*It is less stressful than driving. I hate my commute in the car -- all those stop lights, backed-up traffic, etc. On the bike I can monitor the traffic lights from half a mile away and adjust my speed accordingly so I practically never have to stop at a light. It feels great to cruise up past a quarter-mile of stopped cars and then casually roll through the intersection as soon as the light changes. I can beat the bus up both Broadway and 22nd in the afternoon, not just sometimes but ALL of the time.
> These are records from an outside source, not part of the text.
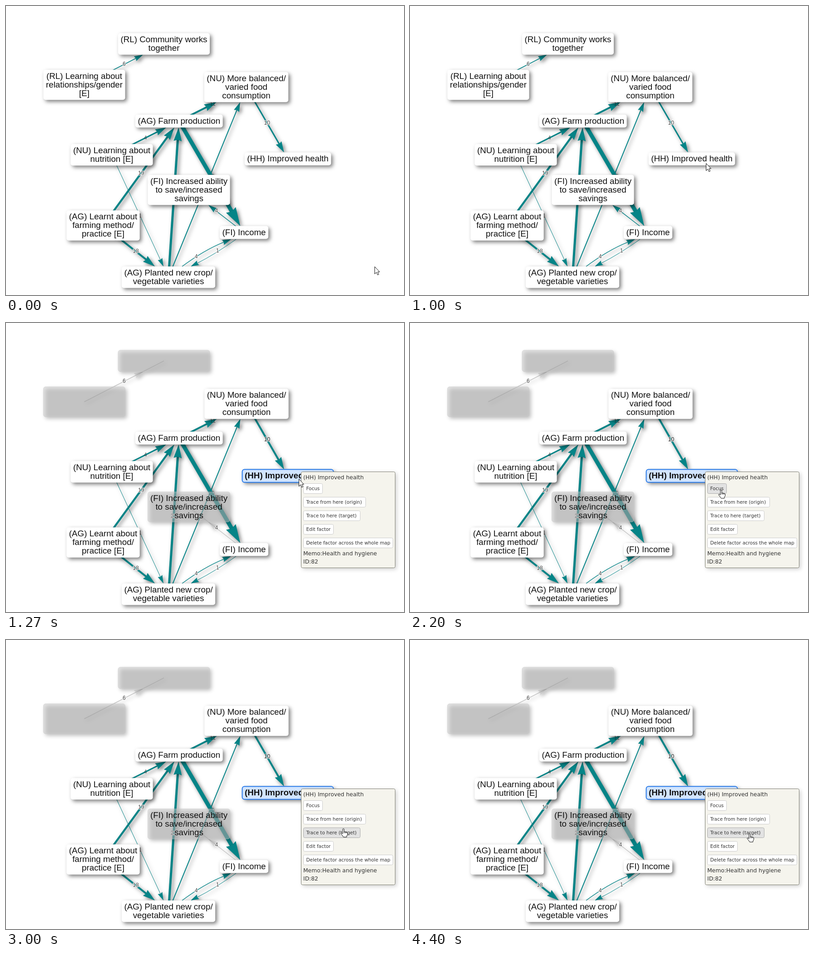
An HTML page with a canvas for the animation above (8000 ms loop, 877x638 px).

```html
<!DOCTYPE html>
<html lang="en">
<head>
<meta charset="utf-8">
<style>
html, body { margin: 0; width: 100%; height: 100%; overflow: hidden; background: #fff }
canvas { display: block }
</style>
</head>
<body>
<canvas id="stage" width="877" height="638"></canvas>
<script>
const ctx = document.getElementById('stage').getContext('2d');
const LOOP = 8000, SELECT_AT = 1200;
const TEAL = '#058487', FADED = 'rgba(200,200,200,.5)', FADED_LINE = 'rgba(160,160,160,.6)';
const SANS = '"Liberation Sans", Arial, sans-serif', UI = '"DejaVu Sans", Verdana, sans-serif';
const FONT_SIZE = 18.8, LINE_HEIGHT = 19;

const nodes = {
  works: { x: 348, y: 83.7, text: '(RL) Community works|together', off: true, blank: true },
  gender: { x: 172.5, y: 174, text: '(RL) Learning about|relationships/gender|[E]', off: true, blank: true },
  food: { x: 529.5, y: 179, text: '(NU) More balanced/|varied food|consumption' },
  farm: { x: 381.3, y: 254, text: '(AG) Farm production' },
  nutrition: { x: 233, y: 328.5, text: '(NU) Learning about|nutrition [E]' },
  health: { x: 621, y: 337.5, text: '(HH) Improved health', pick: true },
  savings: { x: 403, y: 406, text: '(FI) Increased ability|to save/increased|savings', off: true },
  method: { x: 214, y: 484.5, text: '(AG) Learnt about|farming method/|practice [E]' },
  income: { x: 524.5, y: 500, text: '(FI) Income' },
  crop: { x: 358, y: 598.7, text: '(AG) Planted new crop/|vegetable varieties' }
};

const edges = [
  { from: 'gender', to: 'works', w: 1.5, label: '6', off: true },
  { from: 'farm', to: 'food', w: 4, label: '11', dim: true },
  { from: 'nutrition', to: 'farm', w: 3, label: '4', dim: true },
  { from: 'method', to: 'farm', w: 4.3, label: '19' },
  { from: 'crop', to: 'farm', w: 5, label: '21' },
  { from: 'crop', to: 'food', w: 2, label: '' },
  { from: 'farm', to: 'income', w: 8.7, label: '20', dim: true },
  { from: 'food', to: 'health', w: 3, label: '10', pick: true },
  { from: 'nutrition', to: 'crop', w: 1, label: '1' },
  { from: 'method', to: 'crop', w: 4, label: '18' },
  { from: 'income', to: 'savings', w: 1.4, label: '4', off: true },
  { w: 1.4, label: '4', curve: [388, 575, 438, 538, 496, 515], at: [419, 554] },
  { w: 1, label: '1', curve: [507, 515, 459, 549, 407, 575], at: [466, 541] }
];

const buttons = [
  [355, 43, 'Focus'],
  [385, 138, 'Trace from here (origin)'],
  [415, 126, 'Trace to here (target)'],
  [445, 67, 'Edit factor'],
  [475.5, 198, 'Delete factor across the whole map']
];

// Pointer path: time, x, y
const path = [
  [0, 812, 575], [400, 752, 478], [867, 673, 367], [1000, 652, 347], [1134, 645, 344],
  [1270, 645, 344], [1600, 642, 344], [2000, 642, 344], [2200, 685, 368], [2867, 738, 410],
  [3000, 743, 416], [3267, 747, 427], [3467, 748, 427], [LOOP, 748, 427]
];
const ARROW = new Path2D('M0 0V16l3.8-3.6 2.5 5.8 2.6-1.1-2.4-5.6h4.4z');
const HAND = new Path2D('M-1.5 11V1.5a1.5 1.5 0 0 1 3 0V7l1.5-.5 2 .8 2 .5 2 1.2v4l-1.8 3.5v2H0l-1.8-3-3.6-4.3c-.8-1.2.6-2.2 1.8-1.4z');

function shadow(size = 0, offset = 0, alpha = 0) {
  ctx.shadowColor = `rgba(0,0,0,${alpha})`;
  ctx.shadowBlur = size;
  ctx.shadowOffsetX = ctx.shadowOffsetY = offset;
}
const dropShadow = () => shadow(8, 4, .5);

function write(text, x, y, font, color, align = 'center') {
  ctx.font = font;
  ctx.fillStyle = color;
  ctx.textAlign = align;
  ctx.textBaseline = 'middle';
  ctx.fillText(text, x, y);
}

function roundBox(x, y, w, h, r, fill, stroke, lineWidth = 1) {
  ctx.beginPath();
  ctx.roundRect(x, y, w, h, r);
  ctx.fillStyle = fill;
  ctx.fill();
  shadow();
  if (!stroke) return;
  ctx.strokeStyle = stroke;
  ctx.lineWidth = lineWidth;
  ctx.stroke();
}

const nodeFont = bold => `${bold ? 'bold ' : ''}${FONT_SIZE}px ${SANS}`;

function measure(node, bold) {
  const lines = node.text.split('|');
  ctx.font = nodeFont(bold);
  const w = Math.max(...lines.map(s => ctx.measureText(s).width)) + 11;
  return { lines, w, h: lines.length * LINE_HEIGHT + 9.5 };
}

function borderPoint(node, other) {
  const { w, h } = measure(node), dx = other.x - node.x, dy = other.y - node.y;
  const k = Math.min(w / 2 / Math.abs(dx), h / 2 / Math.abs(dy));
  return [node.x + dx * k, node.y + dy * k];
}

function drawEdge(e, selected) {
  const faded = selected && e.off;
  const width = e.w + (selected && e.pick ? 1 : 0);
  const size = 15 + 3 * width, back = size * .9;
  let start, bend, tip, mid;
  if (e.curve) {
    start = e.curve.slice(0, 2);
    bend = e.curve.slice(2, 4);
    tip = e.curve.slice(4);
    mid = e.at;
  } else {
    const a = nodes[e.from], b = nodes[e.to];
    start = bend = [a.x, a.y];
    tip = borderPoint(b, a);
    mid = [(a.x + b.x) / 2, (a.y + b.y) / 2];
  }
  const angle = Math.atan2(tip[1] - bend[1], tip[0] - bend[0]);
  const end = faded ? [nodes[e.to].x, nodes[e.to].y]
    : [tip[0] - back * Math.cos(angle), tip[1] - back * Math.sin(angle)];

  dropShadow();
  ctx.strokeStyle = faded ? FADED_LINE : TEAL;
  ctx.fillStyle = faded ? FADED : TEAL;
  ctx.lineWidth = width;
  ctx.beginPath();
  ctx.moveTo(...start);
  ctx.quadraticCurveTo(...bend, ...end);
  ctx.stroke();

  ctx.save();
  ctx.translate(...tip);
  ctx.rotate(angle);
  ctx.beginPath();
  ctx.moveTo(0, 0);
  ctx.lineTo(-size, size * .3);
  ctx.lineTo(-back, 0);
  ctx.lineTo(-size, -size * .3);
  ctx.fill();
  ctx.restore();

  shadow();
  const font = `12px ${SANS}`;
  if (!e.dim) {
    ctx.font = font;
    ctx.textAlign = 'center';
    ctx.textBaseline = 'middle';
    ctx.lineJoin = 'round';
    ctx.strokeStyle = '#fff';
    ctx.lineWidth = 2;
    ctx.strokeText(e.label, ...mid);
  }
  write(e.label, ...mid, font, e.dim ? 'rgba(40,50,50,.7)' : selected && e.pick ? '#111' : '#444');
}

function drawNode(node, selected) {
  const picked = selected && node.pick, faded = selected && node.off;
  const { lines, w, h } = measure(node, picked);
  const { x, y } = node;
  dropShadow();
  roundBox(x - w / 2, y - h / 2, w, h, 5, picked ? '#d2e5ff' : faded ? FADED : '#fff',
    picked ? '#2b7ce9' : faded ? FADED : null, picked ? 2 : 1);
  if (faded && node.blank) return;
  const top = y + .7 - (lines.length - 1) / 2 * LINE_HEIGHT;
  lines.forEach((line, i) => write(line, x, top + i * LINE_HEIGHT, nodeFont(picked), '#111'));
}

const isOver = ([top, width], x, y) => x >= 655 && x <= 655 + width && y >= top - 1 && y <= top + 22;

function drawPopup(x, y, pressed) {
  shadow(10, 3, .2);
  roundBox(650.5, 328.5, 207, 212, 3, '#f5f4ed', '#808074');
  const note = (text, ty) => write(text, 655, ty, `12.3px ${UI}`, '#333', 'left');
  note('(HH) Improved health', 342.2);
  note('Memo:Health and hygiene', 510.3);
  note('ID:82', 527.8);
  for (const b of buttons) {
    const [top, width, text] = b, over = isOver(b, x, y);
    roundBox(655.5, Math.floor(top) - .5, width - 1, 22, 3,
      over ? pressed ? '#d4d4d4' : '#e2e2e2' : '#fff', over ? '#adadad' : '#ccc');
    write(text, 661.5, top + 10.8, `10.4px ${UI}`, '#333', 'left');
  }
}

function pointerAt(t) {
  const i = Math.max(1, path.findIndex(p => p[0] >= t));
  const [t0, x0, y0] = path[i - 1], [t1, x1, y1] = path[i];
  const k = (t - t0) / (t1 - t0);
  return [Math.round(x0 + (x1 - x0) * k), Math.round(y0 + (y1 - y0) * k)];
}

function drawPointer(x, y, hand) {
  const shape = hand ? HAND : ARROW;
  ctx.save();
  ctx.translate(x + .5, y + .5);
  ctx.fillStyle = '#fff';
  ctx.strokeStyle = '#111';
  ctx.lineWidth = 1;
  ctx.fill(shape);
  ctx.stroke(shape);
  if (hand) {
    ctx.beginPath();
    for (const fx of [1.5, 4, 6.5]) {
      ctx.moveTo(fx, 7);
      ctx.lineTo(fx, 10);
    }
    ctx.stroke();
  }
  ctx.restore();
}

function render(now) {
  // Time advances in 15 steps per second
  const t = Math.floor((now % LOOP + 4) * .015) / .015;
  const selected = t >= SELECT_AT - 1;
  const [x, y] = pointerAt(t);
  nodes.food.x = selected ? 530 : 529.5;
  nodes.food.y = selected ? 178.5 : 179;
  shadow();
  ctx.fillStyle = '#fff';
  ctx.fillRect(0, 0, 877, 638);
  edges.forEach(e => drawEdge(e, selected));
  Object.values(nodes).forEach(n => drawNode(n, selected));
  if (selected) drawPopup(x, y, t > 4260 && t < 4399);
  drawPointer(x, y, selected && buttons.some(b => isOver(b, x, y)));
}

const began = performance.now();
function tick() {
  render(performance.now() - began);
  requestAnimationFrame(tick);
}
tick();
</script>
</body>
</html>
```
I really can't think of many downsides. There really isn't ever a time I don't want to ride. I guess one downside would be that I either have to ride to work in my work clothes or else carry extra clothes to change into when I get there. For now I ride in the same pants I wear to work, usually jeans, and bring a fresh shirt in my backpack. It works for now but when it gets hotter I will probably have to switch to shorts.

Another disadvantage is that it takes more planning to get to the store. I can stop if I just need one or two things, but I can't do my grocery shopping on the way home like I used to. On the other hand, that keeps me from buying unnecessary crap I don't need. Or at least not buying it so often.

I really think many people in Tucson could be riding to work if they wanted to. I know that I would consider anything up to about 15 miles away to be bike commutable. Beyond that it would start getting tough, but most of us honestly don't live that far away from work. "But doesn't it get you all sweaty?" people ask. Well... yes. But it's not anything that some paper towels and water, deoderant, fresh clothes, and, of course, putting your hair back can't fix. (Particularly for me, since I work outside. Trust me, in the summer by 10:00 a.m. there is no difference in smell between a mobility instructor who biked to work and one who drove in an air-conditioned car.) Besides, I really don't care if I arrive a little sweaty -- I am proud of being a bike commuter and not contributing to America's foreign oil dependency problem or the high costs of health care brought on by the American obesity problem.

One more thing -- I have started seeing more bike commuters as gas gets more and more expensive, but I have to ask, why are they all male? I don't think I have ever seen a female cyclist in the mornings, as in, not EVER! I so hope it's not because of the hair-getting-messed-up thing. Please tell me that's not it!